##### Exercise data #####

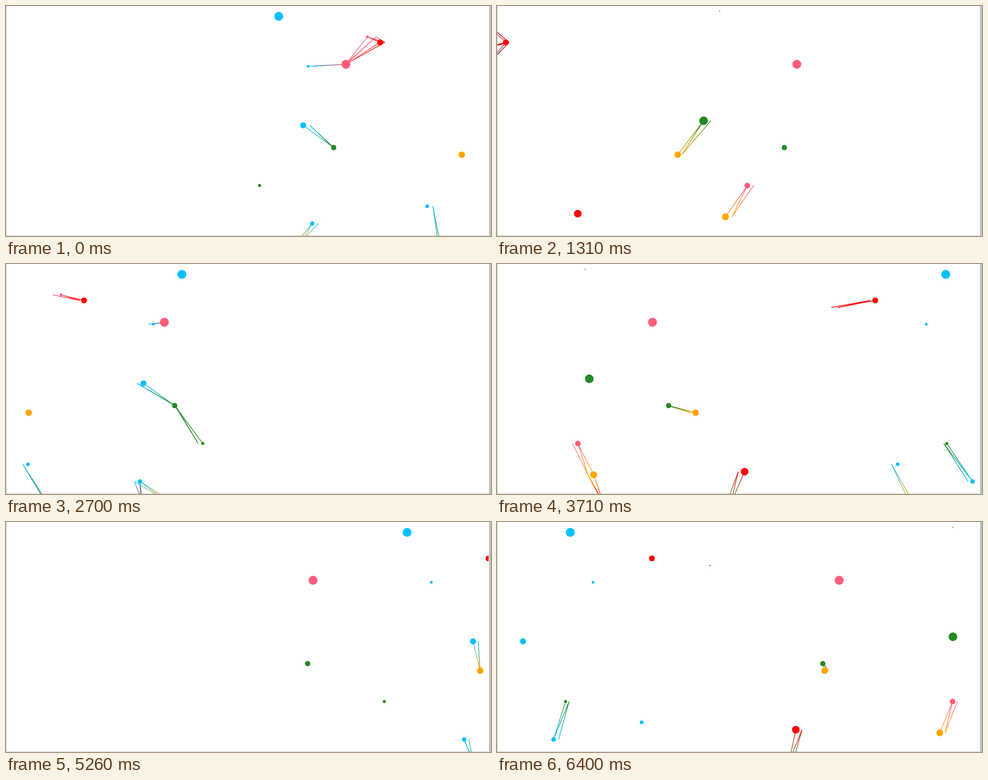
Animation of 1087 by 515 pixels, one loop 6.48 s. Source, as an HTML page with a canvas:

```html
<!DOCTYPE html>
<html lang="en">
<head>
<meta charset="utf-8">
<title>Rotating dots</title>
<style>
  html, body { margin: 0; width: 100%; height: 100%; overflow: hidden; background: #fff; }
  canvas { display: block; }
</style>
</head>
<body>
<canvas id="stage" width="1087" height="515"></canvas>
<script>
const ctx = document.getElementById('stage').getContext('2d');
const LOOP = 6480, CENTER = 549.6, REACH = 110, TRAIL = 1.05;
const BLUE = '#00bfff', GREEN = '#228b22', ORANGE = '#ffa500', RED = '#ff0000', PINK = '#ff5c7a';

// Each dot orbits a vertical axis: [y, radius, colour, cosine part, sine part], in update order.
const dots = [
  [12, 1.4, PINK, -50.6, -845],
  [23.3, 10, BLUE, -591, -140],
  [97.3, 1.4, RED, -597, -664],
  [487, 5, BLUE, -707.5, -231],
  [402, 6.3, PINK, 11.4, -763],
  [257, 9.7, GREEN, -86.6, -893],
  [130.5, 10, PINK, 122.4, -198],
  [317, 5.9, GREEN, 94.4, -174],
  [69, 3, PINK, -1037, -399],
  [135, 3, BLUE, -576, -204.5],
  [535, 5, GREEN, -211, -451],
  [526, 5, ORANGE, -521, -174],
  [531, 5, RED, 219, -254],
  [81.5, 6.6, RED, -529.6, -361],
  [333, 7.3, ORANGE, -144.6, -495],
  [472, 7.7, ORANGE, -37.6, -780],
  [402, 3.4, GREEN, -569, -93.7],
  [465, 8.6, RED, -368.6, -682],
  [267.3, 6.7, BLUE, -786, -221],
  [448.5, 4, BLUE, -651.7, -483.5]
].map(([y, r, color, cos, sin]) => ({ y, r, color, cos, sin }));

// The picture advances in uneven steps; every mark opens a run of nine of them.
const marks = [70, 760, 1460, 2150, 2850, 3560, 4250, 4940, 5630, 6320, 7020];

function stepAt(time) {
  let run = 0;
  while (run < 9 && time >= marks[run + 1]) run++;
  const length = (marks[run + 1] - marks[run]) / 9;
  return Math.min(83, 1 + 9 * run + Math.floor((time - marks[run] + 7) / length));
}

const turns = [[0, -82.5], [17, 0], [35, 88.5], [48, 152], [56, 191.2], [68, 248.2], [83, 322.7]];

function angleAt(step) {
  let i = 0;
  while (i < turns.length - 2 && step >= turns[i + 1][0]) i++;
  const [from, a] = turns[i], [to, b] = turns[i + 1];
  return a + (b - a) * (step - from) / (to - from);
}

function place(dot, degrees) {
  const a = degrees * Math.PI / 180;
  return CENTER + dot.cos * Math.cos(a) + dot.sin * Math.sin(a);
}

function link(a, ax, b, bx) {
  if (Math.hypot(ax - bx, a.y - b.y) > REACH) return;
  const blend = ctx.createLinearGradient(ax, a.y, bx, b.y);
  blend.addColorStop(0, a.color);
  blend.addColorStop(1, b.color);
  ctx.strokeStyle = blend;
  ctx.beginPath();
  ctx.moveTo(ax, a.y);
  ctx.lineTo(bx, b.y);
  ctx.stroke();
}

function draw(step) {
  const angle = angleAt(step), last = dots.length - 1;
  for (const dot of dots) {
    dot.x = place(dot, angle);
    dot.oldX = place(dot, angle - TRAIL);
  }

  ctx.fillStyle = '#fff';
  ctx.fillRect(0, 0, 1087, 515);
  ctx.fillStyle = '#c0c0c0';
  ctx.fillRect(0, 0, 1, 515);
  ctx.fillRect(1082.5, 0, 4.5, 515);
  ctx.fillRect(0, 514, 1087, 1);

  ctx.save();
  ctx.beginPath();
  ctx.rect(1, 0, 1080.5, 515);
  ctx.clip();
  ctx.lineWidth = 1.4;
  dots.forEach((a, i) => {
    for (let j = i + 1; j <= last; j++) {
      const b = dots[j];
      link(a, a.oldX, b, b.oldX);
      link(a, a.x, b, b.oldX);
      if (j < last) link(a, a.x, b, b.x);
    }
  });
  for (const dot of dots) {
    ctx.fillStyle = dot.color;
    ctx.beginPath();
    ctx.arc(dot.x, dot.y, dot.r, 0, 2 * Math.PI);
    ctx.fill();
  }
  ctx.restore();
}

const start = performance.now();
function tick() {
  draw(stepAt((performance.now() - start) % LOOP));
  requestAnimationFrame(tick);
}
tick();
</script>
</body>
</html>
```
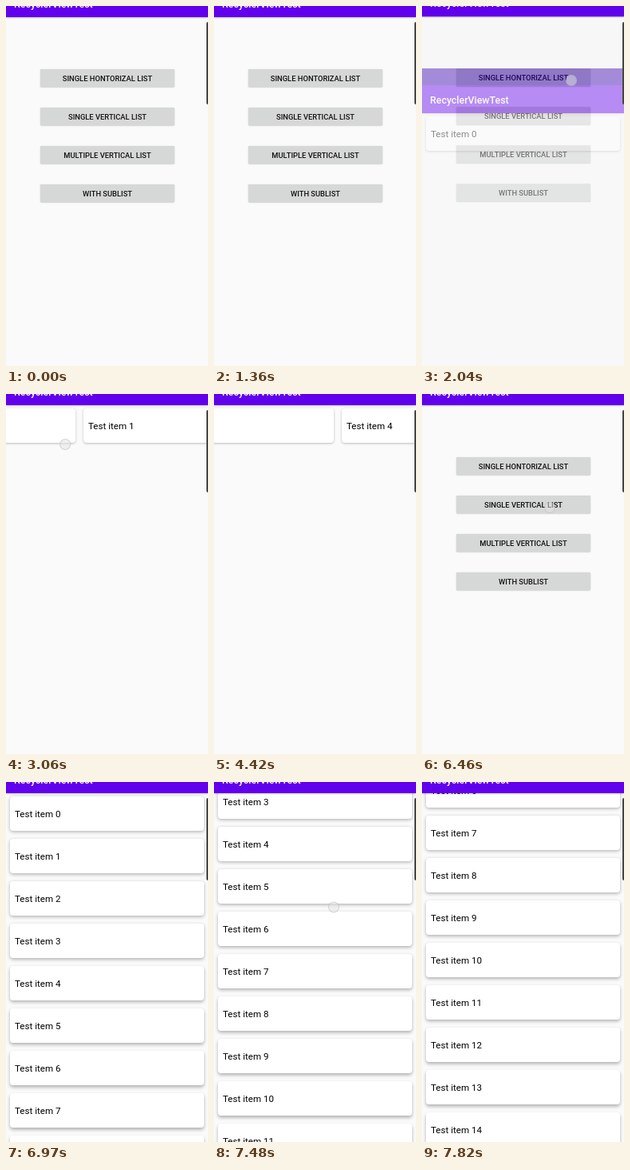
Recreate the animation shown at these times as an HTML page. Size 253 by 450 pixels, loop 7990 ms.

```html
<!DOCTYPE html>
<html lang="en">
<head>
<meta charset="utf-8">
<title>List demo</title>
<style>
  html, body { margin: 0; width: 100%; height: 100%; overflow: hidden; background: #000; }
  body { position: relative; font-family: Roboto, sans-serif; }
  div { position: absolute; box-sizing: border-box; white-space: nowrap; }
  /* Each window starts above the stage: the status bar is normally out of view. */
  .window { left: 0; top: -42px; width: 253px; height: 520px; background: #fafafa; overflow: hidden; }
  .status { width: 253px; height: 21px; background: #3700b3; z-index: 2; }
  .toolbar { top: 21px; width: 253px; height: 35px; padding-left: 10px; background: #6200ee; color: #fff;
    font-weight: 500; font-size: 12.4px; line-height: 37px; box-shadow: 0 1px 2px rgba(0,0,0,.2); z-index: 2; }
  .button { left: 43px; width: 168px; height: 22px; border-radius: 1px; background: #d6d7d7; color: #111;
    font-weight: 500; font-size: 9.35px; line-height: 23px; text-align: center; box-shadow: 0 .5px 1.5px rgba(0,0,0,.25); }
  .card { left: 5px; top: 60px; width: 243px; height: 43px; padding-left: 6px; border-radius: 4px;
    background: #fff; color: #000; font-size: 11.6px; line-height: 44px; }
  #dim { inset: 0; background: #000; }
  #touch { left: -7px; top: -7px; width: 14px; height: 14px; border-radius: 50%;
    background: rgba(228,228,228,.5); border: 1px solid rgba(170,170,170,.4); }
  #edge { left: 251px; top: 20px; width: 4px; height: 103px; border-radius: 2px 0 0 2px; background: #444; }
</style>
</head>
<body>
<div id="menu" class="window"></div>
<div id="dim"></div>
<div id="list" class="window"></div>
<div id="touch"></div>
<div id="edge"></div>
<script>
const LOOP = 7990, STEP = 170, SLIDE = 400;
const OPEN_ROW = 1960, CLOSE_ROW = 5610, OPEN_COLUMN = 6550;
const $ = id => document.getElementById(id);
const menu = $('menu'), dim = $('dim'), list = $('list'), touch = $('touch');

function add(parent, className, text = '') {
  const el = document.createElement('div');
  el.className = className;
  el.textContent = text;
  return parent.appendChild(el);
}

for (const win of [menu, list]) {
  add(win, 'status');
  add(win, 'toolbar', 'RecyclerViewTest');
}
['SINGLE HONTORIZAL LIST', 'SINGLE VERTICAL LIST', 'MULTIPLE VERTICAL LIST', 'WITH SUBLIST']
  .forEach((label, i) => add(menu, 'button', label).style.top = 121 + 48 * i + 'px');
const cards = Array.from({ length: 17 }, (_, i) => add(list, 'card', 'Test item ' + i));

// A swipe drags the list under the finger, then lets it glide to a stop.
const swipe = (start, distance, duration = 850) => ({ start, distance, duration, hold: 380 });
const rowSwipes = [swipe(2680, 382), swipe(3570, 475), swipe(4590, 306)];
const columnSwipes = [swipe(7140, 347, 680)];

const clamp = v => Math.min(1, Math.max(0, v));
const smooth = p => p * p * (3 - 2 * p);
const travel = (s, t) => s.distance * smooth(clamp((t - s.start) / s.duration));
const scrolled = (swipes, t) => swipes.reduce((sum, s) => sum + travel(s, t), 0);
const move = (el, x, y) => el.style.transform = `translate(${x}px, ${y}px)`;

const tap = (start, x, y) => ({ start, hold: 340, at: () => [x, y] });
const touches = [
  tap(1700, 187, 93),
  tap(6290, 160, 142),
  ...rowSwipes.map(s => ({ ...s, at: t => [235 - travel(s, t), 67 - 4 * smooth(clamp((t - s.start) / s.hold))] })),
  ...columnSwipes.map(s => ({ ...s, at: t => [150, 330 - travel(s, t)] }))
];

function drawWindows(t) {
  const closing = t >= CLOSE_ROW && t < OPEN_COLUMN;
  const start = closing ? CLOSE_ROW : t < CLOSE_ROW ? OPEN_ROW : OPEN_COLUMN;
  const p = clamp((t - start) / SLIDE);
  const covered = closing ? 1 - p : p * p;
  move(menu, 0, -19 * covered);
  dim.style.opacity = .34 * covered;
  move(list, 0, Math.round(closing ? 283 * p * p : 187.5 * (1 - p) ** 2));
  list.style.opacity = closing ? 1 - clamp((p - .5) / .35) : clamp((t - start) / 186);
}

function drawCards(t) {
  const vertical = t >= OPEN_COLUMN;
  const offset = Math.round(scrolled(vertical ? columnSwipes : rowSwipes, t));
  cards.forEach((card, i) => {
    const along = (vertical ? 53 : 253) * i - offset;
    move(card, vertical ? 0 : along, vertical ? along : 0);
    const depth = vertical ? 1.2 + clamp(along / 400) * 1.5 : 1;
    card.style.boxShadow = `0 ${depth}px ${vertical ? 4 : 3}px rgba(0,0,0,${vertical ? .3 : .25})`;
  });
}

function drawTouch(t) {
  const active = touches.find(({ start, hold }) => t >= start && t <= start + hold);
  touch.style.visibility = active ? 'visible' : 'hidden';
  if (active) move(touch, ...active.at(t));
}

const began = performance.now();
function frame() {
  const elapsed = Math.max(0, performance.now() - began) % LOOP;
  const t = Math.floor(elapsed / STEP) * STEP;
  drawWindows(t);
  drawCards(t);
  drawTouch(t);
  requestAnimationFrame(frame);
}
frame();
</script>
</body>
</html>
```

#####
##### Exercise data #####

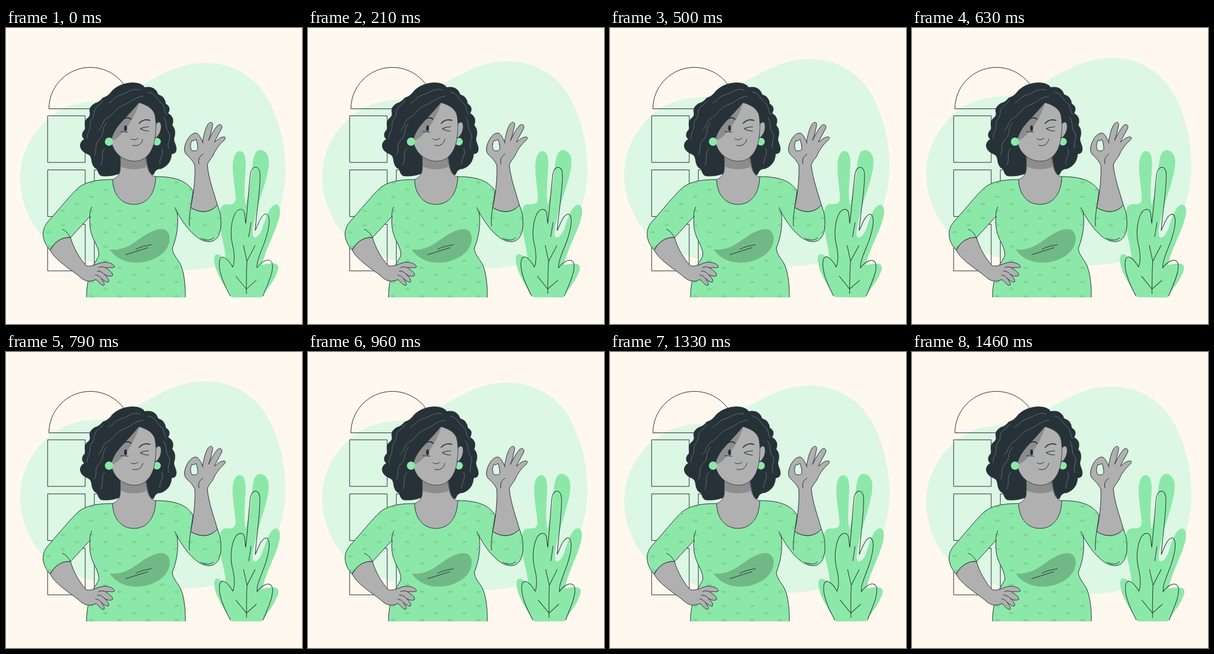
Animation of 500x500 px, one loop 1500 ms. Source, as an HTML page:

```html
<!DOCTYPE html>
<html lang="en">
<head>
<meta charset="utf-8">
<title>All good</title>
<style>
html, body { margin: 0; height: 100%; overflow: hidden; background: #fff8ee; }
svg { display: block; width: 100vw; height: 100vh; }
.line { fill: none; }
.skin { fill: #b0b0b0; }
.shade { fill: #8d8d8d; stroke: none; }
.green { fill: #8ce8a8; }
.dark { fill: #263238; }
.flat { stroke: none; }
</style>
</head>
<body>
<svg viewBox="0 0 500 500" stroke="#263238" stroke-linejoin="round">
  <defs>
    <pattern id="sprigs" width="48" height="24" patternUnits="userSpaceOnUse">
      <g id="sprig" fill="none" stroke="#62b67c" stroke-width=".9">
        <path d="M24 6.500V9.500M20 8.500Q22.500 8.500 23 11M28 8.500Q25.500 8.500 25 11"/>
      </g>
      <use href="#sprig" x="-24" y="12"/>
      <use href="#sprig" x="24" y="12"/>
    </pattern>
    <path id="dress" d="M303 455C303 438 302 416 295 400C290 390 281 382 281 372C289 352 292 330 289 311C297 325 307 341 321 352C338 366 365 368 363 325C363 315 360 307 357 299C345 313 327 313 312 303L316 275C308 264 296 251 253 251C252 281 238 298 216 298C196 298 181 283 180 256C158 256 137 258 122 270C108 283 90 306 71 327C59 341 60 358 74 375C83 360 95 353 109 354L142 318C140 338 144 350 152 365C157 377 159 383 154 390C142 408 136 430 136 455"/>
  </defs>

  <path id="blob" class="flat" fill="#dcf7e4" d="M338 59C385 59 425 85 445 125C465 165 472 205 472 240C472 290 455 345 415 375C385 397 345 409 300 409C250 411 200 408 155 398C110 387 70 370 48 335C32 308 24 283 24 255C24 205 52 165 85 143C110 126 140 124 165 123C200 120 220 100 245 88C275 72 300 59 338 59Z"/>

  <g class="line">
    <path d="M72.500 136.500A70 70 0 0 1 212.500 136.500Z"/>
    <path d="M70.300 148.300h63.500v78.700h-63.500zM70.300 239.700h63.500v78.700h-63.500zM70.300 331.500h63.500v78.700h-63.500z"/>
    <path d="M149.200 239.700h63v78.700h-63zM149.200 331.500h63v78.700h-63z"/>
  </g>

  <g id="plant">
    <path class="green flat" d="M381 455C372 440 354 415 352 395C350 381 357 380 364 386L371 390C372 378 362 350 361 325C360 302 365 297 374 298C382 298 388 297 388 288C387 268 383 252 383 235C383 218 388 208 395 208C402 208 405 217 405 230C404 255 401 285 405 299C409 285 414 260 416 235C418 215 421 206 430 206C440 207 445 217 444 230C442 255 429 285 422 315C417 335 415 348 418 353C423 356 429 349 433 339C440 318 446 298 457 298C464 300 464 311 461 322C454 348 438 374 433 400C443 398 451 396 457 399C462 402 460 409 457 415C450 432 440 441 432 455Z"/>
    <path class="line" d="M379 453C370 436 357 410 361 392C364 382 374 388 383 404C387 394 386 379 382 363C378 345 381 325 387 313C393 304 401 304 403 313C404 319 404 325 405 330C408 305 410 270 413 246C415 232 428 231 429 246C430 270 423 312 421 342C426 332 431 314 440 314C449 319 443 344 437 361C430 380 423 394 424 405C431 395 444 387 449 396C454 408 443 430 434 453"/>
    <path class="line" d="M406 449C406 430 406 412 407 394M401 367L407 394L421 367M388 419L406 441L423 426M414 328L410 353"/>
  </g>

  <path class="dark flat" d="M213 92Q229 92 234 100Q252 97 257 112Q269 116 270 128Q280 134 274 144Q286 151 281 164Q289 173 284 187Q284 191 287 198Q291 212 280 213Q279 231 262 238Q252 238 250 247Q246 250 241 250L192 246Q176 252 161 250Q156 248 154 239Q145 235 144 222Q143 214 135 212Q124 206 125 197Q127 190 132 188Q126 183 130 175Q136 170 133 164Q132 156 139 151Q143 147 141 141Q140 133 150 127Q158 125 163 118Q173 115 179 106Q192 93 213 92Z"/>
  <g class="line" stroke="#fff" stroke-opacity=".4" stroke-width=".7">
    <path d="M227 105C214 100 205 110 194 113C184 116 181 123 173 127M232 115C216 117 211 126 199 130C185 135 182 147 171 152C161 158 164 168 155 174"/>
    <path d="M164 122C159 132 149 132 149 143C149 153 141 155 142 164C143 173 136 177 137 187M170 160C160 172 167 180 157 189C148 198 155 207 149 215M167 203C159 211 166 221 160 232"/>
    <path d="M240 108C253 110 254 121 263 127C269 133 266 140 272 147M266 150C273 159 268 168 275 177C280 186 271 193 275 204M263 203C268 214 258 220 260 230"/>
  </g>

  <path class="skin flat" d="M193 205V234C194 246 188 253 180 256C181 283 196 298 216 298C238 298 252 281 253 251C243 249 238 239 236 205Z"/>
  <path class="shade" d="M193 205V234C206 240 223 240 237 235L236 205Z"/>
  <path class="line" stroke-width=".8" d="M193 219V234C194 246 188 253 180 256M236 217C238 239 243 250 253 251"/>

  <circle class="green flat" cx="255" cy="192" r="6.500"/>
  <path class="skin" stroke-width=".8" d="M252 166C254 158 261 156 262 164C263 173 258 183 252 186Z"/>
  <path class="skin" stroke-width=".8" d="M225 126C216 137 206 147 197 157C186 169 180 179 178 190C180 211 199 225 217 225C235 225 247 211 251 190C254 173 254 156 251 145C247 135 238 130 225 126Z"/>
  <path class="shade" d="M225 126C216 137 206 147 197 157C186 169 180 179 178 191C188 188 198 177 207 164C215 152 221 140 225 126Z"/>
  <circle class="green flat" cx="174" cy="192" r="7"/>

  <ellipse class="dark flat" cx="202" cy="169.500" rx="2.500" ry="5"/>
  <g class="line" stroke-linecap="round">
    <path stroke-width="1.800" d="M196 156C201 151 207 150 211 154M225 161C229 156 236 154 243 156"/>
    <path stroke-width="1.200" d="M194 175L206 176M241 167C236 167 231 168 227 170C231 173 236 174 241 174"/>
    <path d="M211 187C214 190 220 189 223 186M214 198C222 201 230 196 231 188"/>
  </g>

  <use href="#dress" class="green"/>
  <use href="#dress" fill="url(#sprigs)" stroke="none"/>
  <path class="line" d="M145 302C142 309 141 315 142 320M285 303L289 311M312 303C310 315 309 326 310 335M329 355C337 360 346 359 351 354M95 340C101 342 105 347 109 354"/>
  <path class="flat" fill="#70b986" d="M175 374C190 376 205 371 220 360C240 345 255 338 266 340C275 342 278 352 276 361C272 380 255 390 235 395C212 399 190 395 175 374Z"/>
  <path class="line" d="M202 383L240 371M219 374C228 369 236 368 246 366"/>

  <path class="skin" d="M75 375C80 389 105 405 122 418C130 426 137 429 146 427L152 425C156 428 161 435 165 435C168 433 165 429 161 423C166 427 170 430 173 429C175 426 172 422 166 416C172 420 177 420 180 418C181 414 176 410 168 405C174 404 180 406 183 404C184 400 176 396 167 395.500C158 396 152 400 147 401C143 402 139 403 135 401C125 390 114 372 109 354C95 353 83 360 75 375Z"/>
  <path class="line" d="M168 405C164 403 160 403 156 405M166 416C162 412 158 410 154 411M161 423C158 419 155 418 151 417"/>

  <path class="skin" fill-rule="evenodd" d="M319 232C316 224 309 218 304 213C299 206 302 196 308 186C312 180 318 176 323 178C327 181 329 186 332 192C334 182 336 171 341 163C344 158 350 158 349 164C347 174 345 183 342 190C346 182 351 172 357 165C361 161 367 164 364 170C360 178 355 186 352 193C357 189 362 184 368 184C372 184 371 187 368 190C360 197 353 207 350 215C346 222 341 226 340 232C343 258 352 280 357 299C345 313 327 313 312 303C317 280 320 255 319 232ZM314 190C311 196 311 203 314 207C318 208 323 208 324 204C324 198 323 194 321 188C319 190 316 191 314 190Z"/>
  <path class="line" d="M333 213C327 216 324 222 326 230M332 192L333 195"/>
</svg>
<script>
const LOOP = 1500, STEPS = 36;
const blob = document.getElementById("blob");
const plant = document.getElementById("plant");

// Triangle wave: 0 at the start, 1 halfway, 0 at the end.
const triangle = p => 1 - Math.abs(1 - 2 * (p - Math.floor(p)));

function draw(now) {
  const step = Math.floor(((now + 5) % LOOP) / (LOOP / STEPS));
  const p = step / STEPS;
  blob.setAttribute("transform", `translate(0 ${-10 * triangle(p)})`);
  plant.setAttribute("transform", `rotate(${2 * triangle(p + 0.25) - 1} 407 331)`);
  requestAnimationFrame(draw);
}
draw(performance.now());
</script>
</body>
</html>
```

#####

Required action: Go through the lines above and copy any that contain "touches".

Output for this task:
const touches = [
  const active = touches.find(({ start, hold }) => t >= start && t <= start + hold);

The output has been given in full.